Plain-text document sources:
◆ ◆ ◆ ◆ ◆ ◆ ◆

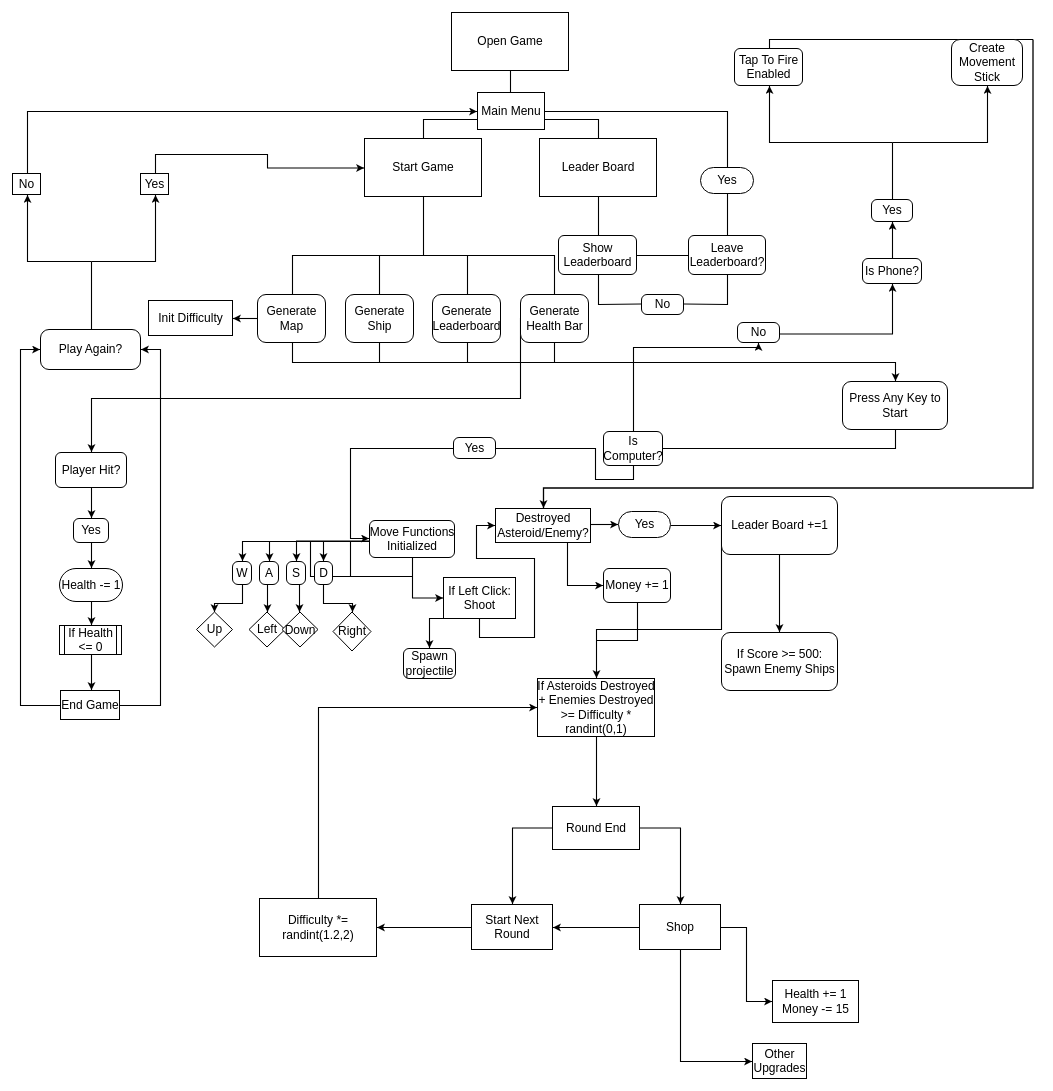
<!DOCTYPE html>
<html lang="en">
<head>
<meta charset="utf-8">
<title>Game flowchart</title>
<style>
:root { --ink: #000; --paper: #fff; }
* { box-sizing: border-box; }
html, body { margin: 0; background: var(--paper); overflow: hidden; }
.flowchart { position: relative; width: 1053px; height: 1091px; overflow: hidden; background: var(--paper); color: var(--ink); font: 12px/14.4px "Liberation Sans", Arial, sans-serif; }
.connectors { position: absolute; left: 0; top: 0; }
.wires { fill: none; stroke: var(--ink); stroke-width: 1.1; }
.arrows { marker-end: url(#arrowhead); }
.diamonds { fill: var(--paper); stroke: var(--ink); }
.node { position: absolute; left: var(--x); top: var(--y); width: var(--w); height: var(--h); display: flex; align-items: center; justify-content: center; text-align: center; white-space: nowrap; background: var(--paper); border: 1px solid var(--ink); }
.round { border-radius: 6px; }
.large { border-radius: 9px; }
.pill { border-radius: 20px; }
.process::before { content: ""; position: absolute; inset: 0 4px; border: solid var(--ink); border-width: 0 1px; }
.decision { background: none; border: 0; }
</style>
</head>
<body>
<main class="flowchart">
<svg class="connectors" width="1053" height="1091" viewBox="0 0 1053 1091" aria-hidden="true">
  <defs>
    <marker id="arrowhead" markerUnits="userSpaceOnUse" markerWidth="10" markerHeight="10" refX="8" refY="4" orient="auto">
      <path d="M0 0L8 4L0 8L2 4Z" fill="#000"/>
    </marker>
  </defs>
  <g class="wires">
    <path d="M510.5 70V92"/>
    <path d="M477 119.5H423.5V139"/>
    <path d="M545 119.5H598.5V139"/>
    <path d="M545 111.5H727.5V168"/>
    <path d="M727.5 194V236"/>
    <path d="M598.5 197V236"/>
    <path d="M637 255.5H688"/>
    <path d="M598.5 275V304.5L641 304"/>
    <path d="M684 304L727.5 304.5V275"/>
    <path d="M423.5 197V255.5"/>
    <path d="M292.5 294V255.5H554.5V294"/>
    <path d="M379.5 255.5V294M467.5 255.5V294"/>
    <path d="M379.5 343V362M467.5 343V362M554.5 343V362"/>
    <path d="M91.5 329V261.5"/>
    <path d="M895.5 429V448.5H663"/>
    <path d="M769.5 49V39.5H1033"/>
    <path d="M892.5 199V142.5"/>
    <path d="M496 448.5H595.5V479.5H633.5V465"/>
    <path d="M310.5 541V576.5H412.5M350.5 541V576.5"/>
    <path d="M721.5 525V629.5H596.5"/>
    <path d="M637.5 602V640.5H596.5"/>
  </g>
  <g class="wires arrows">
    <path d="M27.5 174V111.5H477"/>
    <path d="M155.5 174V154.5H267.5V168H364"/>
    <path d="M91.5 261.5H27.5V195"/>
    <path d="M91.5 261.5H155.5V195"/>
    <path d="M258 318.5H233"/>
    <path d="M292.5 343V362.5H895.5V381"/>
    <path d="M520.5 318V398.5H91.5V452"/>
    <path d="M91.5 488V518"/>
    <path d="M91.5 542V568"/>
    <path d="M91.5 601V625"/>
    <path d="M91.5 654V690"/>
    <path d="M61 705.5H20.5V349.5H40"/>
    <path d="M120 705.5H160.5V349.5H141"/>
    <path d="M633.5 431V347.5H758.5V343"/>
    <path d="M780 334H892.5V284"/>
    <path d="M892.5 258V222"/>
    <path d="M892.5 142.5H769.5V86"/>
    <path d="M892.5 142.5H987.5V86"/>
    <path d="M1033 39.5V488H543.5V508" stroke-width="1.3"/>
    <path d="M453 448.5H350.5V538.5H369"/>
    <path d="M369 541.5H242.5V561"/>
    <path d="M269.5 541.5V561"/>
    <path d="M369 541H296.5V561"/>
    <path d="M369 541.5H323.5V561"/>
    <path d="M242.5 584V603.5H214.5V612"/>
    <path d="M267.5 584V612"/>
    <path d="M299.5 584V612"/>
    <path d="M323.5 584V603.5H352.5V612"/>
    <path d="M412.5 557V598H443"/>
    <path d="M443 618.5H429.5V648"/>
    <path d="M479.5 618V637.5H534.5V558.5H476.5V525.5H495"/>
    <path d="M590 524.5H618"/>
    <path d="M671 525.5H721"/>
    <path d="M567.5 542V585.5H603"/>
    <path d="M779.5 555V632"/>
    <path d="M596.5 629V678"/>
    <path d="M596.5 737V806"/>
    <path d="M553 828H512.5V904"/>
    <path d="M639 828H680.5V904"/>
    <path d="M639 927.5H553"/>
    <path d="M471 927.5H377"/>
    <path d="M318.5 898V707.5H537"/>
    <path d="M720 927.5H746.5V1001.5H772"/>
    <path d="M680.5 949V1061.5H752"/>
  </g>
  <g class="diamonds">
    <polygon points="214.5,612 232.5,629.5 214.5,647 196.5,629.5"/>
    <polygon points="267,612 285,629.5 267,647 249,629.5"/>
    <polygon points="300,612 318,629.5 300,647 282,629.5"/>
    <polygon points="352,612 371,631.5 352,651 333,631.5"/>
  </g>
</svg>

<div class="node" style="--x:451px;--y:12px;--w:118px;--h:59px">Open Game</div>
<div class="node" style="--x:477px;--y:92px;--w:68px;--h:38px">Main Menu</div>
<div class="node" style="--x:364px;--y:138px;--w:118px;--h:59px">Start Game</div>
<div class="node" style="--x:539px;--y:138px;--w:118px;--h:59px">Leader Board</div>
<div class="node pill" style="--x:700px;--y:167px;--w:54px;--h:27px">Yes</div>
<div class="node round" style="--x:558px;--y:235px;--w:79px;--h:40px">Show<br>Leaderboard</div>
<div class="node round" style="--x:688px;--y:235px;--w:78px;--h:40px">Leave<br>Leaderboard?</div>
<div class="node round" style="--x:641px;--y:294px;--w:43px;--h:21px">No</div>

<div class="node round" style="--x:734px;--y:48px;--w:69px;--h:38px">Tap To Fire<br>Enabled</div>
<div class="node large" style="--x:951px;--y:39px;--w:72px;--h:47px">Create<br>Movement<br>Stick</div>
<div class="node round" style="--x:871px;--y:199px;--w:42px;--h:23px">Yes</div>
<div class="node round" style="--x:862px;--y:258px;--w:60px;--h:26px">Is Phone?</div>
<div class="node round" style="--x:737px;--y:322px;--w:43px;--h:21px">No</div>
<div class="node large" style="--x:842px;--y:381px;--w:106px;--h:49px">Press Any Key to<br>Start</div>
<div class="node round" style="--x:603px;--y:431px;--w:60px;--h:35px">Is<br>Computer?</div>
<div class="node round" style="--x:453px;--y:437px;--w:43px;--h:22px">Yes</div>

<div class="node" style="--x:12px;--y:173px;--w:29px;--h:22px">No</div>
<div class="node" style="--x:140px;--y:173px;--w:29px;--h:22px">Yes</div>
<div class="node" style="--x:148px;--y:300px;--w:85px;--h:36px">Init Difficulty</div>
<div class="node large" style="--x:257px;--y:294px;--w:69px;--h:49px">Generate<br>Map</div>
<div class="node large" style="--x:345px;--y:294px;--w:69px;--h:49px">Generate<br>Ship</div>
<div class="node large" style="--x:432px;--y:294px;--w:69px;--h:49px">Generate<br>Leaderboard</div>
<div class="node large" style="--x:520px;--y:294px;--w:69px;--h:49px">Generate<br>Health Bar</div>

<div class="node large" style="--x:40px;--y:329px;--w:101px;--h:41px">Play Again?</div>
<div class="node round" style="--x:55px;--y:452px;--w:72px;--h:36px">Player Hit?</div>
<div class="node round" style="--x:73px;--y:518px;--w:36px;--h:25px">Yes</div>
<div class="node pill" style="--x:59px;--y:568px;--w:64px;--h:34px">Health -= 1</div>
<div class="node process" style="--x:59px;--y:625px;--w:63px;--h:30px">If Health<br>&lt;= 0</div>
<div class="node" style="--x:60px;--y:690px;--w:60px;--h:30px">End Game</div>

<div class="node round" style="--x:369px;--y:520px;--w:86px;--h:38px">Move Functions<br>Initialized</div>
<div class="node round" style="--x:232px;--y:561px;--w:20px;--h:24px">W</div>
<div class="node round" style="--x:259px;--y:561px;--w:20px;--h:24px">A</div>
<div class="node round" style="--x:286px;--y:561px;--w:20px;--h:24px">S</div>
<div class="node round" style="--x:314px;--y:561px;--w:19px;--h:24px">D</div>
<div class="node decision" style="--x:196px;--y:612px;--w:37px;--h:35px">Up</div>
<div class="node decision" style="--x:249px;--y:612px;--w:36px;--h:35px">Left</div>
<div class="node decision" style="--x:282px;--y:612px;--w:36px;--h:36px">Down</div>
<div class="node decision" style="--x:333px;--y:612px;--w:38px;--h:39px">Right</div>
<div class="node" style="--x:443px;--y:577px;--w:73px;--h:42px">If Left Click:<br>Shoot</div>
<div class="node round" style="--x:403px;--y:648px;--w:53px;--h:31px">Spawn<br>projectile</div>

<div class="node" style="--x:495px;--y:508px;--w:96px;--h:35px">Destroyed<br>Asteroid/Enemy?</div>
<div class="node pill" style="--x:618px;--y:511px;--w:53px;--h:27px">Yes</div>
<div class="node large" style="--x:721px;--y:496px;--w:117px;--h:59px">Leader Board +=1</div>
<div class="node round" style="--x:603px;--y:568px;--w:68px;--h:35px">Money += 1</div>
<div class="node large" style="--x:721px;--y:632px;--w:117px;--h:59px">If Score &gt;= 500:<br>Spawn Enemy Ships</div>
<div class="node" style="--x:537px;--y:678px;--w:118px;--h:59px">If Asteroids Destroyed<br>+ Enemies Destroyed<br>&gt;= Difficulty *<br>randint(0,1)</div>

<div class="node" style="--x:552px;--y:806px;--w:88px;--h:44px">Round End</div>
<div class="node" style="--x:471px;--y:904px;--w:82px;--h:46px">Start Next<br>Round</div>
<div class="node" style="--x:639px;--y:904px;--w:82px;--h:46px">Shop</div>
<div class="node" style="--x:259px;--y:898px;--w:118px;--h:59px">Difficulty *=<br>randint(1.2,2)</div>
<div class="node" style="--x:772px;--y:980px;--w:87px;--h:43px">Health += 1<br>Money -= 15</div>
<div class="node" style="--x:752px;--y:1043px;--w:55px;--h:36px">Other<br>Upgrades</div>
</main>
</body>
</html>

◆ ◆ ◆ ◆ ◆ ◆ ◆

■ Prompt ■
Scan the lines above for "connectors", then copy every one that has it.

■ Output of the exercise ■
.connectors { position: absolute; left: 0; top: 0; }
<svg class="connectors" width="1053" height="1091" viewBox="0 0 1053 1091" aria-hidden="true">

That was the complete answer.